─── Source records ───
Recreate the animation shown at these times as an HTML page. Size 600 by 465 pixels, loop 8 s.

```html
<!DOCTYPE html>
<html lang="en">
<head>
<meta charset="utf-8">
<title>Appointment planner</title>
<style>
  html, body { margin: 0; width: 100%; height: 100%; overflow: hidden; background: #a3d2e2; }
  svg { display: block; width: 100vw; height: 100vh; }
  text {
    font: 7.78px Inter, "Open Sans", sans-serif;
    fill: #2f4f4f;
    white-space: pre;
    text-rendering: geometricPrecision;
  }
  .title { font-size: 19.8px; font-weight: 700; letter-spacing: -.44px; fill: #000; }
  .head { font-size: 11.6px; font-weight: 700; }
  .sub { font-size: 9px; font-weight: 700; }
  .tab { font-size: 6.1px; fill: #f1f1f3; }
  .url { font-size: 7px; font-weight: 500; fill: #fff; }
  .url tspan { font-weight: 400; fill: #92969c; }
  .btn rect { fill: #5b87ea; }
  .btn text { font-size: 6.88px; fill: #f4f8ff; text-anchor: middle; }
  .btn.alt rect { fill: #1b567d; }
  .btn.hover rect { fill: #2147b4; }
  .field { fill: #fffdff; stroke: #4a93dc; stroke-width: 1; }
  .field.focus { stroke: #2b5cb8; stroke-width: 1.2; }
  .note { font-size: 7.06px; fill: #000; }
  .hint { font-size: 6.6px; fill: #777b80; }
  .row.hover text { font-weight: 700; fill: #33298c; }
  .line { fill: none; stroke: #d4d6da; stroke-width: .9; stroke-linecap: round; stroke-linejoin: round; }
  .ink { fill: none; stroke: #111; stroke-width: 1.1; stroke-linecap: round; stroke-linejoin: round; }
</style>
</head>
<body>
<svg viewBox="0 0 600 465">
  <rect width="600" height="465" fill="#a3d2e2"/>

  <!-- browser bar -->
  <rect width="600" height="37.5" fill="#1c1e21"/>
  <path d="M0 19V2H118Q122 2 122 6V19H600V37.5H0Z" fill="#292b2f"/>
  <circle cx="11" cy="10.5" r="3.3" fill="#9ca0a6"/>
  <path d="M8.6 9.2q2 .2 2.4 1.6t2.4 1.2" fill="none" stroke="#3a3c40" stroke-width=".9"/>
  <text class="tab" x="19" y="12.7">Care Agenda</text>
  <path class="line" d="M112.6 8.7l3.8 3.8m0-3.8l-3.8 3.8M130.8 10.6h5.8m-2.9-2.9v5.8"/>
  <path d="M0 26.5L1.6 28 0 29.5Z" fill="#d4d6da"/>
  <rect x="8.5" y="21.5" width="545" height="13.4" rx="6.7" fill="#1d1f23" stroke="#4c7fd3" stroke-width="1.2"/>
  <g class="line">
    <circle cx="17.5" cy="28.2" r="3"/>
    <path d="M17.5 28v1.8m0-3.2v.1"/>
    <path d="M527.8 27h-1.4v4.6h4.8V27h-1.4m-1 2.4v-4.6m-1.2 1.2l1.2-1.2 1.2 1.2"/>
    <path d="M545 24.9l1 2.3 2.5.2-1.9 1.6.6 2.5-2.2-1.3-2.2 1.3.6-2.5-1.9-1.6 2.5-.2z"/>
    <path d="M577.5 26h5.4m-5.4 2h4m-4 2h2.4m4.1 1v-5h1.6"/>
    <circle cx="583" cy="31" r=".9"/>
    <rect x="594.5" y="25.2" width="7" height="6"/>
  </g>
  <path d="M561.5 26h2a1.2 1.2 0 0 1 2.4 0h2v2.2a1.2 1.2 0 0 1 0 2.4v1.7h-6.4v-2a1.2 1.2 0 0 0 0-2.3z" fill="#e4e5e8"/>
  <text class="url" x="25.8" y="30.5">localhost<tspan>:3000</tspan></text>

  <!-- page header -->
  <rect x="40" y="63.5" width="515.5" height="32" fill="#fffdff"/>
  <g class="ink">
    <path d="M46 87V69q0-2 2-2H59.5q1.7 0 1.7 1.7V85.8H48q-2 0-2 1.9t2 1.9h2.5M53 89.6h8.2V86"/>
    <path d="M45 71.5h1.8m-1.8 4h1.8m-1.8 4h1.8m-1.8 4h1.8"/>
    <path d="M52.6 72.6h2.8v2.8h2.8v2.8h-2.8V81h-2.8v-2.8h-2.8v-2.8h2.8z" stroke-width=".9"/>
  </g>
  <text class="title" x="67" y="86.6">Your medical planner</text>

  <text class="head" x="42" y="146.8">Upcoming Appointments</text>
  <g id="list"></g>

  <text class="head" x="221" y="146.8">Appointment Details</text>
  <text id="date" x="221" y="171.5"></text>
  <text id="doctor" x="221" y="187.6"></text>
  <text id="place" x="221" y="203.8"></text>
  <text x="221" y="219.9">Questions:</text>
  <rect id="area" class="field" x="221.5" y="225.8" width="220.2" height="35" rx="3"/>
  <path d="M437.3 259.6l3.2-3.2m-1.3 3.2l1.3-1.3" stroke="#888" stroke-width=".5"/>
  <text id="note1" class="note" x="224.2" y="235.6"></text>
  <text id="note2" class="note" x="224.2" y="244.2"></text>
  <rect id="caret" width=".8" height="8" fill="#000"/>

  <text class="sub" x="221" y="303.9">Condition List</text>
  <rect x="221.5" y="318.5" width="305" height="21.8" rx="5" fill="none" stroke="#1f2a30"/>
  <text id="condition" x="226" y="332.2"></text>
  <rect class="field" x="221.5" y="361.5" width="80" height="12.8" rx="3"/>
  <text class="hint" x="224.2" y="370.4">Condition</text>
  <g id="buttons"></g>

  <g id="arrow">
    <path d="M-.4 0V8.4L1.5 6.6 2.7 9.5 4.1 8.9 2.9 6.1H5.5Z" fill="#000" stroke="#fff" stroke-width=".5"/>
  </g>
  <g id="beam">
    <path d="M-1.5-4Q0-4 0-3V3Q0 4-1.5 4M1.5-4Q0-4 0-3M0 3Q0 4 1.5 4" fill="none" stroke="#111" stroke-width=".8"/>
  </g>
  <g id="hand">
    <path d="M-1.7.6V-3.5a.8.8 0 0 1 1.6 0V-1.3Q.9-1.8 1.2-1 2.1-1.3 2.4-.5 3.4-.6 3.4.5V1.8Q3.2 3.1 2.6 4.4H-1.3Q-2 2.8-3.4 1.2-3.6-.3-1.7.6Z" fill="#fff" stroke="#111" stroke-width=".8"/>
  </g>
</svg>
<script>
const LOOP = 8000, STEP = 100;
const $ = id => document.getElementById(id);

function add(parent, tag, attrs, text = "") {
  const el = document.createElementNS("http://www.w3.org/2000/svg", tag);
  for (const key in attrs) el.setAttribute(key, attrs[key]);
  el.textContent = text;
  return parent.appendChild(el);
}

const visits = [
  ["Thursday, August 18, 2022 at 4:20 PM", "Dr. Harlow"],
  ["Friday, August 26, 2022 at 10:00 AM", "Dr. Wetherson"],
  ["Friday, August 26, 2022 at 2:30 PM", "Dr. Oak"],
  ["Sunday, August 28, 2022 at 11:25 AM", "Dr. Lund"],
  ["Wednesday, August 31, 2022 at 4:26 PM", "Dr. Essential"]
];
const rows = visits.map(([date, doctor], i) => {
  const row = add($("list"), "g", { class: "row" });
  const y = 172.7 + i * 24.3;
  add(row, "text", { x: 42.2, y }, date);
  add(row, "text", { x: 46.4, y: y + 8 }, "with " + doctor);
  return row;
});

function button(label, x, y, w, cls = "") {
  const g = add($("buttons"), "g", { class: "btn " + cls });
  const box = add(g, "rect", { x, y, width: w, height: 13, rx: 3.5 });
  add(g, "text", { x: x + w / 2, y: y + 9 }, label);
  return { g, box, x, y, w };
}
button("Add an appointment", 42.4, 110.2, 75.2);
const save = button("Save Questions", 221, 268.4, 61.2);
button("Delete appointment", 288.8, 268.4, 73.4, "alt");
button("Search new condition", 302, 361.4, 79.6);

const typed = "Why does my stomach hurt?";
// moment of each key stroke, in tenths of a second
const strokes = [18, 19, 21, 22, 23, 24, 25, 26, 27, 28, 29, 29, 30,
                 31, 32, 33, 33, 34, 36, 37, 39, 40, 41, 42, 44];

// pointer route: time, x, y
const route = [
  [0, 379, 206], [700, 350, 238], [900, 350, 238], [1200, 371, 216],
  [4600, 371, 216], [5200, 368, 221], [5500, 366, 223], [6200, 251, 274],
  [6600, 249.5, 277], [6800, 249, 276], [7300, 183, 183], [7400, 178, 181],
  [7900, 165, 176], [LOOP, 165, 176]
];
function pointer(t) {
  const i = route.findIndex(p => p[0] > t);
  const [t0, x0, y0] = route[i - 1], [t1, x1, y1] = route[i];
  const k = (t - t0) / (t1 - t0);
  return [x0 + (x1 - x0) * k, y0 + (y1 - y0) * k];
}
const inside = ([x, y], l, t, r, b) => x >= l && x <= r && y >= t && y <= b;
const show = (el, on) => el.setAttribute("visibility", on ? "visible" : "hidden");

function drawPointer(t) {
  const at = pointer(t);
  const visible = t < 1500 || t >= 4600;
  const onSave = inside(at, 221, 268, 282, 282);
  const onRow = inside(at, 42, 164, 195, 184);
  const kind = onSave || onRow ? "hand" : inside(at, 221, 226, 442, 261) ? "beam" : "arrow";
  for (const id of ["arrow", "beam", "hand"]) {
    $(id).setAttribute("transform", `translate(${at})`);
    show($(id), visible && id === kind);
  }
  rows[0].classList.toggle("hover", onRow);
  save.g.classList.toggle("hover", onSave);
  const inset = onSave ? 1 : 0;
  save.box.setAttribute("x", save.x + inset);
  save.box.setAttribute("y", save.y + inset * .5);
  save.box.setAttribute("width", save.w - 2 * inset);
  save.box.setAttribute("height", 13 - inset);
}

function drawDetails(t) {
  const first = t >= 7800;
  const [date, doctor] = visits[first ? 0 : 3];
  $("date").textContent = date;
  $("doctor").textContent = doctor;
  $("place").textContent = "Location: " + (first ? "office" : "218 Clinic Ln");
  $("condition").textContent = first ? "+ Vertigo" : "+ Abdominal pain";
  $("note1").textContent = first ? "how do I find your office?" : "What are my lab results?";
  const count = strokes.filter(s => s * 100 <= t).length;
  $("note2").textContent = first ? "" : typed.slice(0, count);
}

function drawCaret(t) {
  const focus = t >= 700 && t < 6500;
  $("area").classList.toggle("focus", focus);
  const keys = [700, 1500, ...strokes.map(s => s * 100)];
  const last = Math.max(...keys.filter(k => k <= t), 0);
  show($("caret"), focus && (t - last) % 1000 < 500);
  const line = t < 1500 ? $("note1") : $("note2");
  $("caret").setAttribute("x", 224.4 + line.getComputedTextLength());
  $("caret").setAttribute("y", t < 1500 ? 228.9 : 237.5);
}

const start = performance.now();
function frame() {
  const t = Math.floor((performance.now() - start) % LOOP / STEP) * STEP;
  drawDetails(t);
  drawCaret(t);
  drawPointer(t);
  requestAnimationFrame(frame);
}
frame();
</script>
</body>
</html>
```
───
The lines of the records that contain the string "beam" should be located and copied.

  <g id="beam">
  const kind = onSave || onRow ? "hand" : inside(at, 221, 226, 442, 261) ? "beam" : "arrow";
  for (const id of ["arrow", "beam", "hand"]) {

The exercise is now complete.